**What you have to do**
Say how many lines below contain the word "lineTo". The number is the entire reply.

**Records**
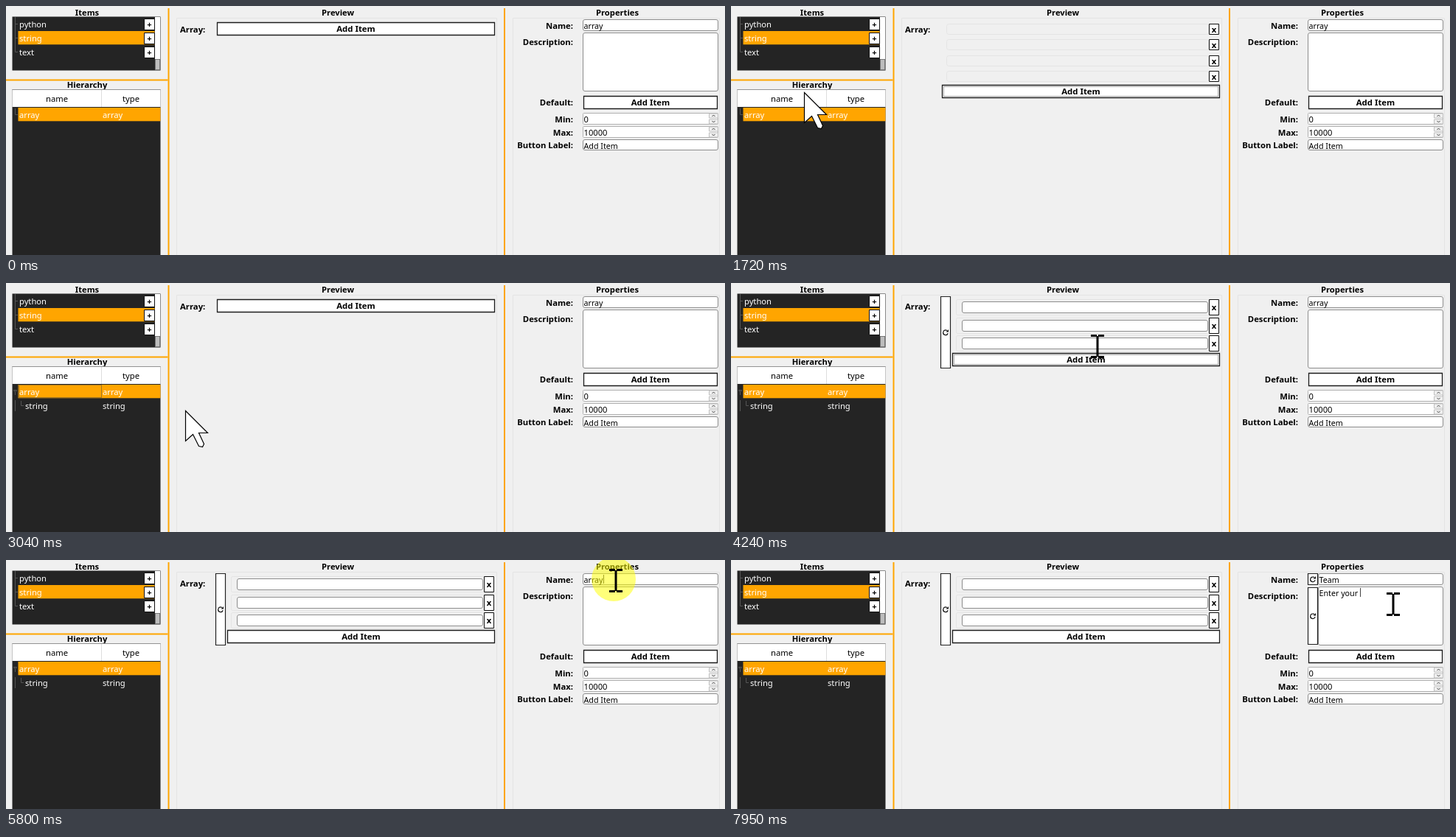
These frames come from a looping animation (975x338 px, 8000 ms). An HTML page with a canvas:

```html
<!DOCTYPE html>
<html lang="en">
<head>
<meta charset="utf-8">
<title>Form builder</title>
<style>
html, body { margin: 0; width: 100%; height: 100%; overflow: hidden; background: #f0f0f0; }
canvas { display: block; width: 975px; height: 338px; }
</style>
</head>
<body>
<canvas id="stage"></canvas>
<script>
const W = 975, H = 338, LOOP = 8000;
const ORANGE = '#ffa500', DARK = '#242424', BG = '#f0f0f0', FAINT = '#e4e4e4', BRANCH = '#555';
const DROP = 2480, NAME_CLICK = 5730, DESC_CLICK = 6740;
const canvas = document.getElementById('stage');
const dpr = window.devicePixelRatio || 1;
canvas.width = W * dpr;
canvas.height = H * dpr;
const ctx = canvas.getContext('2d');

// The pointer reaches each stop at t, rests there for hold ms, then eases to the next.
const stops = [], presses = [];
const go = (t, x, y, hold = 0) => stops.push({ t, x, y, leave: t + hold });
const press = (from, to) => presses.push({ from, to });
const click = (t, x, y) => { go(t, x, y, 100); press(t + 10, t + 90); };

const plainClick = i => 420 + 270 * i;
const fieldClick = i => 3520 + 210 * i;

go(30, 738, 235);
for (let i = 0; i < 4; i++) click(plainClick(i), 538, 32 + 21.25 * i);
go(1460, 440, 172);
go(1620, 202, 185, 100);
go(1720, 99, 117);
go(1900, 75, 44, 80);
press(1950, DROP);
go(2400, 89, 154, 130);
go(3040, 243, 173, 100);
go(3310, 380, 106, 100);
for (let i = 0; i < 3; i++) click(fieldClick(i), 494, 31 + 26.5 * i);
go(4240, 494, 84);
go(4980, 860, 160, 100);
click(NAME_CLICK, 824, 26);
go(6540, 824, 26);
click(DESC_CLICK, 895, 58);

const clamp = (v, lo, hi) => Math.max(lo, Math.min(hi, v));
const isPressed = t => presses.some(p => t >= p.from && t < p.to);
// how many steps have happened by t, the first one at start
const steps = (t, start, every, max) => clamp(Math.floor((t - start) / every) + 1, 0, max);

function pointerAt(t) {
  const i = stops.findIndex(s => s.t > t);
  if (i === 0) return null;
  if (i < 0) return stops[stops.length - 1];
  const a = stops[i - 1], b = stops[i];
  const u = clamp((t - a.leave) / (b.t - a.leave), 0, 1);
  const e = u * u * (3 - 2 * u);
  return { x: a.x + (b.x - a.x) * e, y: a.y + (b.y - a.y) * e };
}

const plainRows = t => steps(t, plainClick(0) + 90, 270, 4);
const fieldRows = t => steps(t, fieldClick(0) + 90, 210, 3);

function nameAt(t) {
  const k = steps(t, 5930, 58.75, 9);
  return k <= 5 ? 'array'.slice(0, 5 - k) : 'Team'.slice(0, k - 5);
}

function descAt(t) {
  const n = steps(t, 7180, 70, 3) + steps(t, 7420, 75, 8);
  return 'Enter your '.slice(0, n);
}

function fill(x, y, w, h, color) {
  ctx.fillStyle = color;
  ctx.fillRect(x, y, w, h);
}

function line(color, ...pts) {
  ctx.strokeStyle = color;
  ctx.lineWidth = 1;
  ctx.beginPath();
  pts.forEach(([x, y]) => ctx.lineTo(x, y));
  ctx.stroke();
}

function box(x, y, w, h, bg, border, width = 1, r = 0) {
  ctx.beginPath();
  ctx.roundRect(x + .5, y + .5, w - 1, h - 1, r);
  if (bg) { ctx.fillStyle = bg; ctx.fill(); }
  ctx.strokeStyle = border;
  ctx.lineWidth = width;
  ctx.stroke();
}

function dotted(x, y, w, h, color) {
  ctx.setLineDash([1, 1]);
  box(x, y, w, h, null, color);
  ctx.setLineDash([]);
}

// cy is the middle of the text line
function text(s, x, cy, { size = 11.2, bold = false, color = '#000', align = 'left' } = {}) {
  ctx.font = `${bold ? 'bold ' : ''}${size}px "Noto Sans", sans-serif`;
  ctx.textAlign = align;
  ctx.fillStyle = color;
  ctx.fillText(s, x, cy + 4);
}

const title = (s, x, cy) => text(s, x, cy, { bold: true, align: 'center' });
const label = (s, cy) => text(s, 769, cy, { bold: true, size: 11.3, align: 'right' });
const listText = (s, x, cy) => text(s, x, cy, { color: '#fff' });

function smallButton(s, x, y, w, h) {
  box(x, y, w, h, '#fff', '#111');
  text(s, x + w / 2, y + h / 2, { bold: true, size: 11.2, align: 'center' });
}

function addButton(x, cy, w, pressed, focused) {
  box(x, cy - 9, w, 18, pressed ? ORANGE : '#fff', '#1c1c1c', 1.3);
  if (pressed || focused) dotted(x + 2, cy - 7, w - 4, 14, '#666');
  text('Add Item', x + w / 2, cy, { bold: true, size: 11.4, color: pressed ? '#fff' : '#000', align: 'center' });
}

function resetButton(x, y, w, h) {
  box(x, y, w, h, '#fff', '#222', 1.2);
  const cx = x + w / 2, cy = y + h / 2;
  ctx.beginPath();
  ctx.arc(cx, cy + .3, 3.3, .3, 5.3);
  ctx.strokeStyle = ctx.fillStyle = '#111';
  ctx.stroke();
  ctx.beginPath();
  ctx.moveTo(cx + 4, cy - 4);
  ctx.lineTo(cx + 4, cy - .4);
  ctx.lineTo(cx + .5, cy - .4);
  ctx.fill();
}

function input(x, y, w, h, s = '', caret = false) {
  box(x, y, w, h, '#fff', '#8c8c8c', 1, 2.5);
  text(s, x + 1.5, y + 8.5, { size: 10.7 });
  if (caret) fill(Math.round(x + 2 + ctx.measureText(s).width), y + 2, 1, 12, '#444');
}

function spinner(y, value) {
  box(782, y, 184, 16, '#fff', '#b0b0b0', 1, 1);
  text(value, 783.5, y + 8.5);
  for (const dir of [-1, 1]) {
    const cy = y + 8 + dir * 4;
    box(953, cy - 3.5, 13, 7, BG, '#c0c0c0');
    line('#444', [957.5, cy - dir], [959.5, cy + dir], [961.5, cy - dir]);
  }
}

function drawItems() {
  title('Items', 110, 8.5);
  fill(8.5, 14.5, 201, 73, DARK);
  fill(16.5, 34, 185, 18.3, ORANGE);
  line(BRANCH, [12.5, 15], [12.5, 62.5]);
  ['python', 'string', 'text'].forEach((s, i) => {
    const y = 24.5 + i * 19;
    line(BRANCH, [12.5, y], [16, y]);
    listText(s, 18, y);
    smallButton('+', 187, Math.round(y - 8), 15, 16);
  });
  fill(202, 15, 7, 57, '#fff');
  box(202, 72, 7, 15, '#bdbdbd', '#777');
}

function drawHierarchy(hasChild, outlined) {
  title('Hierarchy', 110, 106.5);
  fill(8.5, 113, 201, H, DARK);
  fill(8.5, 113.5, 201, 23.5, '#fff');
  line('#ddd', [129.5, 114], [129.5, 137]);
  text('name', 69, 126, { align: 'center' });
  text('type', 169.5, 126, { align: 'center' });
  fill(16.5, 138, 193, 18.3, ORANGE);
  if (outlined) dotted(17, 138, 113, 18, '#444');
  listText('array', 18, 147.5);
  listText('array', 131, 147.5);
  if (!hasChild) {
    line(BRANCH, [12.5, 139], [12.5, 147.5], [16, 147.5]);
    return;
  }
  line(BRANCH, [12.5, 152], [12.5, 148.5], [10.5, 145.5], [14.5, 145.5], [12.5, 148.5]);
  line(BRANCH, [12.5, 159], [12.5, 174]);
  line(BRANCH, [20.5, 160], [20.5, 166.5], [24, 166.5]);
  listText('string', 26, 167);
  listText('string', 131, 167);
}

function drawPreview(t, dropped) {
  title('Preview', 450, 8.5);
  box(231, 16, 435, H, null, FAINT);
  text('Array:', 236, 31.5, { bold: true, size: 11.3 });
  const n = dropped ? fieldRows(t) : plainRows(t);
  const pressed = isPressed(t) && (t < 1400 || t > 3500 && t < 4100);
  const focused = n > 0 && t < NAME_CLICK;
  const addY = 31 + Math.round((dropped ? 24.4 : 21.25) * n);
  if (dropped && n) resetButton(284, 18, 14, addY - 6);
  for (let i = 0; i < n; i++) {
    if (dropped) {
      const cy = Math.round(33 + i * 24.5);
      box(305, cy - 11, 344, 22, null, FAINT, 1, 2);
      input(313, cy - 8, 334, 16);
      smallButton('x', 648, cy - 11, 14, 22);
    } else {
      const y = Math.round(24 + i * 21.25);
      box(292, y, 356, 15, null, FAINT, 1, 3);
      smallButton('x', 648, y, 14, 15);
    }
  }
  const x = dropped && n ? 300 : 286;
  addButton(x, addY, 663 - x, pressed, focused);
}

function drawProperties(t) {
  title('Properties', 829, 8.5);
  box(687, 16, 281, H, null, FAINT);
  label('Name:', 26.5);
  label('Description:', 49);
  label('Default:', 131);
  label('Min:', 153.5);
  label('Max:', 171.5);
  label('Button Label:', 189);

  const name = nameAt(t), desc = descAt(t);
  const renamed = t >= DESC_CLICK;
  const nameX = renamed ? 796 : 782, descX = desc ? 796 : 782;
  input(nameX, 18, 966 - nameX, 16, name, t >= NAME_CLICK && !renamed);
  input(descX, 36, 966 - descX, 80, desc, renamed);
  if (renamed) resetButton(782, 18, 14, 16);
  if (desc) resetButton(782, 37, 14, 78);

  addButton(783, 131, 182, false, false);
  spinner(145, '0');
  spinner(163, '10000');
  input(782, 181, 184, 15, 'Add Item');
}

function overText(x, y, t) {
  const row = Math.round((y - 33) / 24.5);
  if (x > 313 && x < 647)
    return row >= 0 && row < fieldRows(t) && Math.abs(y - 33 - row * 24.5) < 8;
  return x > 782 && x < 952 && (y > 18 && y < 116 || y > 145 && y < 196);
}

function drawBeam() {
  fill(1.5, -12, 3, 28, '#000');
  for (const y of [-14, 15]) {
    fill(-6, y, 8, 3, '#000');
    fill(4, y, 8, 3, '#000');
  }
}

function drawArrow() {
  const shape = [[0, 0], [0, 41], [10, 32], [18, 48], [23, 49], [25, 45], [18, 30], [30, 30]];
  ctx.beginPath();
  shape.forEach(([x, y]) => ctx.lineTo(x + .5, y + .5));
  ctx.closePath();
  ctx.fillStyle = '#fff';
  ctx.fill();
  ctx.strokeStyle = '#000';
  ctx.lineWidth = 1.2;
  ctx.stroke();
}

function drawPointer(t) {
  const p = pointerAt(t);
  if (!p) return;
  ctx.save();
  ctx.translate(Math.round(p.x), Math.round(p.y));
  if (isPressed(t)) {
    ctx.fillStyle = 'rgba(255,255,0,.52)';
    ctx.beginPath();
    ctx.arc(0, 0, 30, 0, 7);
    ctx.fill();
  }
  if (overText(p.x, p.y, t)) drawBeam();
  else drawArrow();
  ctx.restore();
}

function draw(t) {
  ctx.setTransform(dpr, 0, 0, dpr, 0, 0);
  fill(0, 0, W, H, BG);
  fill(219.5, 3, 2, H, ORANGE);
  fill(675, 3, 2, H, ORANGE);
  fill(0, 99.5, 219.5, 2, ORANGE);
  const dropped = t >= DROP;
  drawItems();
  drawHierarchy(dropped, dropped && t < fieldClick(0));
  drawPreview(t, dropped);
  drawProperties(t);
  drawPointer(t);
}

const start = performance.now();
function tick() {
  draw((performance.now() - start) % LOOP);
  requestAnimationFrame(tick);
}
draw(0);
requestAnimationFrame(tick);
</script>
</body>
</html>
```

* * *

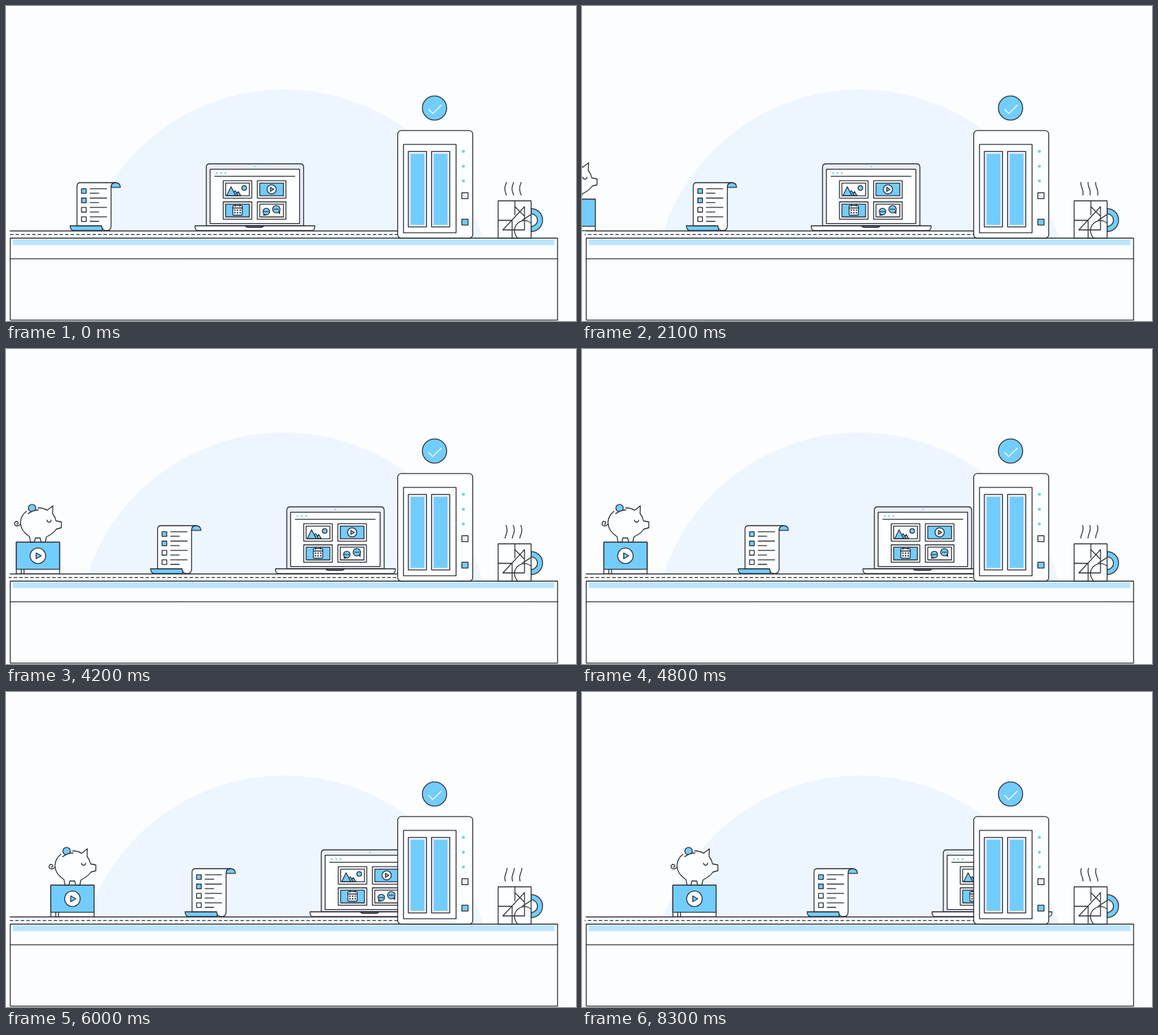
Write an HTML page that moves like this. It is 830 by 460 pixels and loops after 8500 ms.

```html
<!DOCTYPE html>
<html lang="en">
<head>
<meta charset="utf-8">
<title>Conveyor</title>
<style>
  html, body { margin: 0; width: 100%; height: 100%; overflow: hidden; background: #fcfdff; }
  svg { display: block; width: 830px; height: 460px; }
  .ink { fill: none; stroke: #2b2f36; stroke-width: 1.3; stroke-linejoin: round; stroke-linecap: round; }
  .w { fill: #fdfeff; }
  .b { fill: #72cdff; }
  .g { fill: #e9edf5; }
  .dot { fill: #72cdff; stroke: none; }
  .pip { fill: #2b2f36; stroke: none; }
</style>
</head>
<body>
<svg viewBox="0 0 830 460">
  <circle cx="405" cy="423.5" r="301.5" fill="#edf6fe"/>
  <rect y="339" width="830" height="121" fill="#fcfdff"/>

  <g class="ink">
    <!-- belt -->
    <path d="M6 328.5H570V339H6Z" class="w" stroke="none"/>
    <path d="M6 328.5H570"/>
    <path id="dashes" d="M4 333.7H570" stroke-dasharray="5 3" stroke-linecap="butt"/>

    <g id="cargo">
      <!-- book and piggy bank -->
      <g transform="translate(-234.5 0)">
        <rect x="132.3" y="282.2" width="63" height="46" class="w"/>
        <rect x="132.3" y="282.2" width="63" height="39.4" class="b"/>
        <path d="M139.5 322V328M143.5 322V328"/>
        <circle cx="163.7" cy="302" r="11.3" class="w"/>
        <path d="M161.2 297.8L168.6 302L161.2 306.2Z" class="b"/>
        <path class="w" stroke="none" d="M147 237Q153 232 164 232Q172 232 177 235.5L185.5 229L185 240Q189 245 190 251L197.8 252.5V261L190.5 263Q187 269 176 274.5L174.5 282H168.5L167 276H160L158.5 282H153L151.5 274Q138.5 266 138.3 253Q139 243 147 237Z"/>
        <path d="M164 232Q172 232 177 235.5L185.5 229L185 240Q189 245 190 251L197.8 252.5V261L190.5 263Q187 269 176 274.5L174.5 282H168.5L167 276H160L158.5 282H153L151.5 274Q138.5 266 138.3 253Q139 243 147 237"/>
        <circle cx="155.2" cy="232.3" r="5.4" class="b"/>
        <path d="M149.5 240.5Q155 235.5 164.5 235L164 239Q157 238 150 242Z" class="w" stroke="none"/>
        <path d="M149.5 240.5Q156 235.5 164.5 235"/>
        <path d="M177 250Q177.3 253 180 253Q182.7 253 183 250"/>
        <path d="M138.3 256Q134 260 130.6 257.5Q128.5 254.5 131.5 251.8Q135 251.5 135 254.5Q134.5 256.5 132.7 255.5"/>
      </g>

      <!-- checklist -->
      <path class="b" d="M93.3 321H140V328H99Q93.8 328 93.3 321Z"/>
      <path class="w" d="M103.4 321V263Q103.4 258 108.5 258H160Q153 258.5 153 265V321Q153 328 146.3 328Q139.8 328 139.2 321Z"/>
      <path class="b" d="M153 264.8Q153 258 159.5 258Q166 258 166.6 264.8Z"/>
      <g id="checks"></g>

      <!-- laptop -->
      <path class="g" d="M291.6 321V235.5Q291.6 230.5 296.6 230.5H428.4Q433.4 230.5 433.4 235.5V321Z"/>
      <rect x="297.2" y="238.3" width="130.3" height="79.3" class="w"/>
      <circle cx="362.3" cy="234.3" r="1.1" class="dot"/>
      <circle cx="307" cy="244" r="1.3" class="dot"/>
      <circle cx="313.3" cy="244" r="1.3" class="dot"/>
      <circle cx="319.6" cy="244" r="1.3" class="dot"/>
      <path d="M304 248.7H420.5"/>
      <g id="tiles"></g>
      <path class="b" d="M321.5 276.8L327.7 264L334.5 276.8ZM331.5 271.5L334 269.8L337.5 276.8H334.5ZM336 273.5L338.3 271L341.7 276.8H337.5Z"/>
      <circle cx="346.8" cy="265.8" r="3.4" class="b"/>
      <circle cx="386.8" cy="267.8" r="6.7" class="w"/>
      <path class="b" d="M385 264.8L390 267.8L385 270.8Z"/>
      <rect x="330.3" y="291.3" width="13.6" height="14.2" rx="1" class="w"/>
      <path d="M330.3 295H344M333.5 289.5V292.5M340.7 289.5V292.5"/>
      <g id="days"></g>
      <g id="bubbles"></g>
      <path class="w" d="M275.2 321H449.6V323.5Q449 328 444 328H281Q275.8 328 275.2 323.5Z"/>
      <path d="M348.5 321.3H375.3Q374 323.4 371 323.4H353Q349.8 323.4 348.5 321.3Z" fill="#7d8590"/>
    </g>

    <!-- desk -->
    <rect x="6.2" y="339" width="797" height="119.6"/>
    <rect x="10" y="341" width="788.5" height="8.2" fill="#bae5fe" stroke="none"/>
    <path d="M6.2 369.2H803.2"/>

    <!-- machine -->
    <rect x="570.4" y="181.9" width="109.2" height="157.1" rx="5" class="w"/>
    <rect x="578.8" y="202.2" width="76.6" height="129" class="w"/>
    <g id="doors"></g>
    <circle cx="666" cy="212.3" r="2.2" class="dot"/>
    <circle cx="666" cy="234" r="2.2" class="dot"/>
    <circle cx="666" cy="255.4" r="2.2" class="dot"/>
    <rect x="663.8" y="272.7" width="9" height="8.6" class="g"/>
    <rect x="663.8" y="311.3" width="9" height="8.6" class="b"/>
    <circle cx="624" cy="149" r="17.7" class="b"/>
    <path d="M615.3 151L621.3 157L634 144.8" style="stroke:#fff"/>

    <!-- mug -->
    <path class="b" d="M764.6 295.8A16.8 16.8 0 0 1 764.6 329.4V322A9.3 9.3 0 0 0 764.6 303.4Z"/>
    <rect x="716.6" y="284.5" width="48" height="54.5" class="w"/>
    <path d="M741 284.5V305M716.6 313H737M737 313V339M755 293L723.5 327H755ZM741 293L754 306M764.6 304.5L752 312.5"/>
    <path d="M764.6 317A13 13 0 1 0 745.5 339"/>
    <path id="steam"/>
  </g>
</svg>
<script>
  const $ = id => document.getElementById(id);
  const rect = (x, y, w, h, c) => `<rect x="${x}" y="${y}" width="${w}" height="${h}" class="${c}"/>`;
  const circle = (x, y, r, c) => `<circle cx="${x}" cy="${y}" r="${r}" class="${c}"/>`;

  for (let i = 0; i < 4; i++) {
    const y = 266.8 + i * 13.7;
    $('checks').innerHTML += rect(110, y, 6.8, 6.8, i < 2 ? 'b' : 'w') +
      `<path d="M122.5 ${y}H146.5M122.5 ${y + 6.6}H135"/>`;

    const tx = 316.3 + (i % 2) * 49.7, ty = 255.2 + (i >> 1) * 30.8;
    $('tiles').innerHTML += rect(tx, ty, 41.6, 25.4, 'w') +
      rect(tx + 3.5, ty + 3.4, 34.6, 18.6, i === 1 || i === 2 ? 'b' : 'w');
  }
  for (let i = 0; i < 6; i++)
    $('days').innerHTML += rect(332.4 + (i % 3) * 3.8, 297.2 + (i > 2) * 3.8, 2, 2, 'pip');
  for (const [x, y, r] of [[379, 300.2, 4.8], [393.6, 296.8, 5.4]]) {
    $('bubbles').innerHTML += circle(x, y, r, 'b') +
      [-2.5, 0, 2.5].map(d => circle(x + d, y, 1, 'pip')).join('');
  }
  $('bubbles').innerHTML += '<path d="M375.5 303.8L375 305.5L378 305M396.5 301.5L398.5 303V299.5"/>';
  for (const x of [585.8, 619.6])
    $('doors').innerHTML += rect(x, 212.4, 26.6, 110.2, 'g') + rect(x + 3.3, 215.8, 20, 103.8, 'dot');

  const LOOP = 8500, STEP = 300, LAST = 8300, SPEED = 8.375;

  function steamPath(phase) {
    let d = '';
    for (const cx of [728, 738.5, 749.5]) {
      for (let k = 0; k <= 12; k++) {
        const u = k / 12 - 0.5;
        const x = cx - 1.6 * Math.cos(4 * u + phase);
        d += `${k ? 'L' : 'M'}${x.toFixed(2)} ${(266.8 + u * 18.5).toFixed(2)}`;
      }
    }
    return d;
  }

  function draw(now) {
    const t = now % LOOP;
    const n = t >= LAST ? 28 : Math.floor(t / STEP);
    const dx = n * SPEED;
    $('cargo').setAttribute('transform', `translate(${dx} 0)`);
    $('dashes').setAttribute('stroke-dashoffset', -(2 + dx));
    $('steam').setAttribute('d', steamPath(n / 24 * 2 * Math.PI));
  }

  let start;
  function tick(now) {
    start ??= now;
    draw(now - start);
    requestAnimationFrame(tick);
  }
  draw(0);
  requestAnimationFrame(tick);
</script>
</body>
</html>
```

**Solution to the problem**
4